I offer one other caveat about the Listening and Speaking CCSS in kindergarten. Under “Presentation of Knowledge and Ideas” we find this: “Add drawings and other visual displays to descriptions as desired to provide additional detail.” Anyone who has taught kindergarten would know that these young children draw first and then write about what they are describing. If they want to add detail they then add to their drawing prior to writing more.

The CCSS groups the areas of concepts of print, letter names, phonological and phonemic awareness and sight words under the heading of “Foundational Skills.” In this area I have no real problem with what the CCSS is suggesting as targets for student learning. I worry; however, that because these abilities are given a separate heading some will interpret the standards to mean that these skills are to be taught in isolation. This would be a mistake. The “foundational skills” should be taught, as all other literacy skills are taught, as a part of a dynamic engagement of students in real reading and real writing activities. Specifically, these skills are taught through read aloud, interactive writing, direct instruction through mini-lessons, guided small group instruction, authentic writing experiences, and structured play experiences in workstations.
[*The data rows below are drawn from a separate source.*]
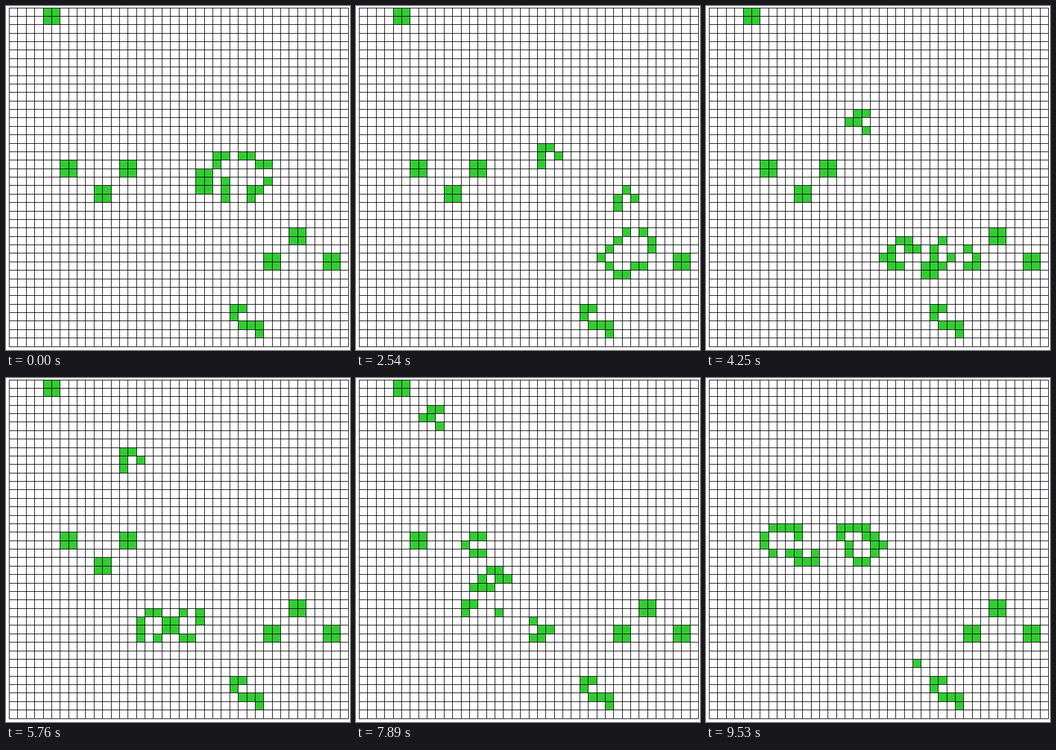
Recreate the animation shown at these times as a matplotlib script. Size 583 px wide and 584 px high, loop 9.55 s.

```python
import numpy as np
import matplotlib.pyplot as plt
from matplotlib.animation import FuncAnimation
from matplotlib.collections import PolyCollection

W, H, DPI = 583, 584, 64
N = 40
PITCH = 14.375
STEP_MS, FRAMES = 25, 382
TICK_MS = 86.5
HOLD_EVERY = 6.65  # ticks between two held generations

# Grid line positions in whole pixels
XS = np.floor(5.6 + PITCH * np.arange(N + 1))
YS = np.floor(3.06 + PITCH * np.arange(N + 1))

# Top-left corners (row, column) of the 2x2 blocks
BLOCKS = [(0, 4), (18, 6), (18, 13), (21, 10), (26, 33), (29, 30), (29, 37),
          (19, 22)]

# Other live cells: columns by row
CELLS = {
    17: [24, 25, 27, 28],
    18: [24, 29, 30],
    20: [25, 30],
    21: [22, 23, 25, 28, 29],
    22: [25, 28],
    35: [26, 27],
    36: [26],
    37: [27, 28, 29],
    38: [29],
}


def seed():
    grid = np.zeros((N, N), int)
    for r, c in BLOCKS:
        grid[r:r + 2, c:c + 2] = 1
    for r, cols in CELLS.items():
        grid[r, cols] = 1
    return grid


def evolve(grid):
    p = np.pad(grid, 1)
    near = sum(p[i:i + N, j:j + N] for i in range(3) for j in range(3)) - grid
    return ((near == 3) | ((grid == 1) & (near == 2))).astype(int)


def generation(i):
    tick = int((i * STEP_MS + 5) / TICK_MS)
    return tick - int((tick - 0.21) / HOLD_EVERY)


def box(x0, y0, x1, y1):
    return [(x0, y0), (x1, y0), (x1, y1), (x0, y1)]


def squares(grid):
    return [box(XS[c] + 1, YS[r] + 1, XS[c + 1], YS[r + 1])
            for r, c in np.argwhere(grid)]


history = [seed()]
for _ in range(generation(FRAMES - 1)):
    history.append(evolve(history[-1]))
shapes = [squares(g) for g in history]

fig = plt.figure(figsize=(W / DPI, H / DPI), dpi=DPI, facecolor="white")
ax = fig.add_axes([0, 0, 1, 1])
ax.set_xlim(0, W)
ax.set_ylim(H, 0)
ax.axis("off")

lines = [box(x, YS[0], x + 1, YS[-1] + 1) for x in XS]
lines += [box(XS[0], y, XS[-1] + 1, y + 1) for y in YS]
ax.add_collection(PolyCollection(lines, facecolors="black", linewidths=0),
                  autolim=False)
live = PolyCollection(shapes[0], facecolors="limegreen", linewidths=0)
ax.add_collection(live, autolim=False)


def update(i):
    live.set_verts(shapes[generation(i)])
    return [live]


anim = FuncAnimation(fig, update, frames=FRAMES, interval=STEP_MS,
                     repeat=True, repeat_delay=0, blit=False)
plt.show()
```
As far as reading comprehension instruction is concerned, the CCSS addresses reading in literature and informational text with the phrase “with prompting and support.” I read this to mean that students will learn reading comprehension strategies primarily through teacher read alouds. This seems appropriate to me. It also seems appropriate that students would work with the teacher to create classroom charts of what they recall about a story, or to focus on characters or to recall important information. After this type of scaffolding, students might be invited to see what they can write on their own (probably after they have drawn a picture). I do not see anywhere in the CCSS where they call for kindergarten children to write in complete sentences or be able to read what they wrote as the teacher above recounted her kids were expected to do.

Should kindergarten children be able to read by the time they leave kindergarten? Of course some children will be reading by the time they leave kindergarten, but that does not mean it should be a goal of kindergarten instruction. I believe that all kindergarten children should get the instruction they need in literacy. For some that will be reading instruction, for others that will be getting ready to read instruction. What all students should get is small group instruction with like ability peers to move them forward in their literacy. The CCSS says that kindergartners should be reading “emergent reader” texts by the time they leave kindergarten. In my mind that leaves room for students to be reading at a variety of levels from A to F, just as most kindergartners will. It will ever remain a challenge for the kindergarten teacher to provide small group instruction and give children the attention they need in workstations.

This brings me to my last point for now. I believe that there is a great deal of misinformation out there about the Common Core. My colleague, Cynthia Mershon, discussed this in an earlier entry on this blog here. Teachers must be armed with a deep knowledge of what the CCSS says and what the research says about appropriate instruction for kindergartners. They must resist any call for instruction that is truly developmentally inappropriate and they must insist that curriculum developed in the name of the CCSS not only reflect the CCSS, but also reflect sound instruction.

One place to start would be to insist on the kindergarten workstation as a place that is still vital to kindergarten children’s development. Whether that is because the workstation is a place to develop oral language or literacy or numeracy, well-structured workstations should remain as a part of the kindergarten experience. Structured play is still a path to learning for young children. If the implementation of the CCSS does not seem to support this, then the CCSS needs to be revised, this time with input from educators.

Fiano, D. (2013) Primary Discourse and Expressive Oral Language in a Kindergarten Student. Reading Research Quaterly. Nov 2013.

McGill-Franzen, A. (2006) Kindergarten Literacy: Matching Assessment and Instruction in Kindergarten. New York: Scholastic

No comments:

Post a Comment